3rd Place Poetry
How empty this house gets at night.
Of course, it’s awful quiet during the day, too
but then there’s a chance the phone might ring
or Mrs. Belle’d come knocking for a cup of sugar
or Brian’d come to change the batteries in the smoke detectors.
But at night,
the house grows bigger.
Or perhaps I’m the one that gets smaller.
There goes the grandfather clock.
Jeff’s boys are getting so big.
And they both look just like Jeff did.
that cheeky grin.
And if they have even a drop of the vinegar he had in him,
boy is Jeff in trouble!
Jeff’s turned out to be some father.
You’d be so proud, Tom.
To an oil-driller from North Dakota.
Real sweet boy, real smart boy.
He bought her a diamond ring and a Jack Russell terrier.
The wedding’s in May.
A spring wedding,
just like ours, Tom.
Remember how on our very first date,
you looked me over from across the table and said,
“Nancy English, I’m going to marry you.”
Boy, I thought you were out of your mind!
If I could’ve only seen us now,
Fifty-six years later.
We had a good run.
Remember our little house on Swan Lane?
That house could fit in this house’s living room!
But it suited us just fine.
Such memories in that house.
All the Christmases, birthdays, dogs…
It all seems so long ago.
And do you remember our rose bush, Tom?
The one you got me for my birthday that year?
Or was it our anniversary?
Either way, it was beautiful.
The reddest roses I ever saw!
How I wish it would’ve survived the hurricane.
We could’ve dug it up and brought it here.
We’d put it right out front!
And buy it a great white trellis.
And we’d sit on the porch each morning
to sip our coffee
and watch our roses grow.
And you’d smile your cheeky smile
and hold me a little closer and say,
“Look at how beautiful our roses are this morning.”
That’d really be something. Wouldn’t it, Tom?
And before we’d know it,
our rose bush would climb right off that trellis,
and grow clear up to the sky!
Straight up to the heavens!
And God would look down and say,
“Well, if those aren’t the reddest roses I’ve ever seen!”
And you and I would politely nod,
sip our coffee,
Just us two.
I can see us now.
Oh, the grandfather clock again.
Ten o’clock, already?
Where does the time go?

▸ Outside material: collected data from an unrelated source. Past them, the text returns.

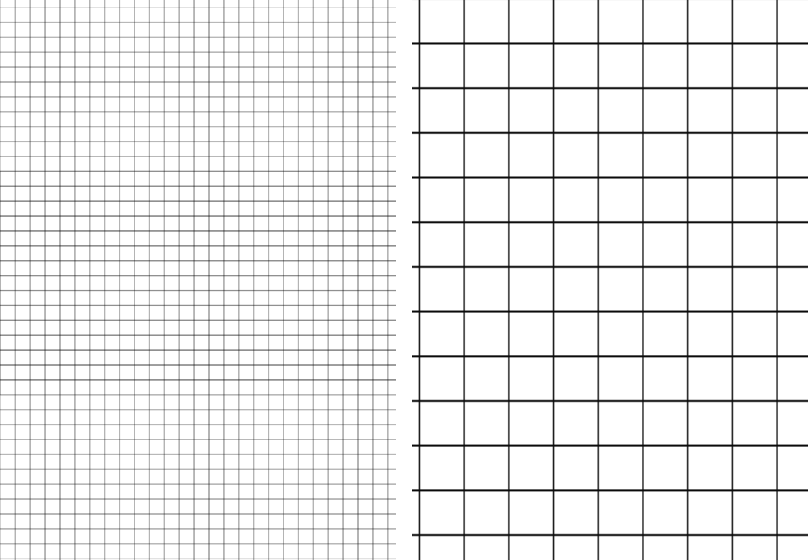
Left: the whole. Right: its middle third, enlarged.
A WebGL 1 fragment shader for this pattern:

```glsl
precision highp float;
// Squared paper: thin dark rules on white, about 26.5 cells across and 37.5 down.
// Each rule is a repeated strip whose coverage is integrated over the pixel footprint.
// A central band of rows prints heavier, while the outermost rules print faint.

uniform vec2 u_resolution;

// Lengths are in canvas heights, measured from the upper left corner.
const vec2 PITCH = vec2(0.02661, 0.0266);
const vec2 FIRST_RULE = vec2(0.00065, 0.0134);
const float COLUMN_WIDTH = 0.00082;
const float ROW_WIDTH = 0.00078;
const float HEAVY_ROW_WIDTH = 0.00122;
const float FOOTPRINT_PIXELS = 1.5;

// Row numbers count downward from zero.
const float HEAVY_FIRST = 11.0;
const float HEAVY_LAST = 25.0;
const float LAST_ROW = 37.0;
const float FAINT_ROW = 0.4;
const float FAINT_MARGIN = 0.6;

const vec3 PAPER = vec3(1.0);
const vec3 INK = vec3(0.04);

// One when value lies between low and high, otherwise zero.
float within(float value, float low, float high) {
  return step(low, value) * step(value, high);
}

// Share of the pixel footprint covered by a strip centred at distance zero.
float stripCoverage(float distance, float width, float footprint) {
  float upper = min(distance + 0.5 * footprint, 0.5 * width);
  float lower = max(distance - 0.5 * footprint, -0.5 * width);
  return clamp((upper - lower) / footprint, 0.0, 1.0);
}

void main() {
  vec2 position = gl_FragCoord.xy / u_resolution.y;
  position.y = 1.0 - position.y;
  float footprint = FOOTPRINT_PIXELS / u_resolution.y;

  // Nearest rule in each direction and the signed distance to it.
  vec2 grid = (position - FIRST_RULE) / PITCH;
  vec2 index = floor(grid + 0.5);
  vec2 offset = (grid - index) * PITCH;

  // Rows vary in weight, and the first and last are faint.
  float heavy = within(index.y, HEAVY_FIRST, HEAVY_LAST);
  float rowWidth = mix(ROW_WIDTH, HEAVY_ROW_WIDTH, heavy);
  float inner = within(index.y, 0.5, LAST_ROW - 0.5);
  float row = stripCoverage(offset.y, rowWidth, footprint);
  row *= mix(FAINT_ROW, 1.0, inner);

  // The left margin rule is faint except beside the heavy band.
  float besideBand = within(grid.y, HEAVY_FIRST, HEAVY_LAST + 1.0);
  float fullColumn = max(step(0.5, index.x), besideBand);
  float column = stripCoverage(offset.x, COLUMN_WIDTH, footprint);
  column *= mix(FAINT_MARGIN, 1.0, fullColumn);

  // Crossing rules overlap as layers of ink.
  float ink = 1.0 - (1.0 - row) * (1.0 - column);
  gl_FragColor = vec4(mix(PAPER, INK, ink), 1.0);
}
```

I suppose it’s time for me to turn in.
I do so enjoy our chats.
I miss you, Tom.
I love you.
This is when you’d kiss my forehead and whisper,
“Goodnight, my sweet little ole magnolia blossom.”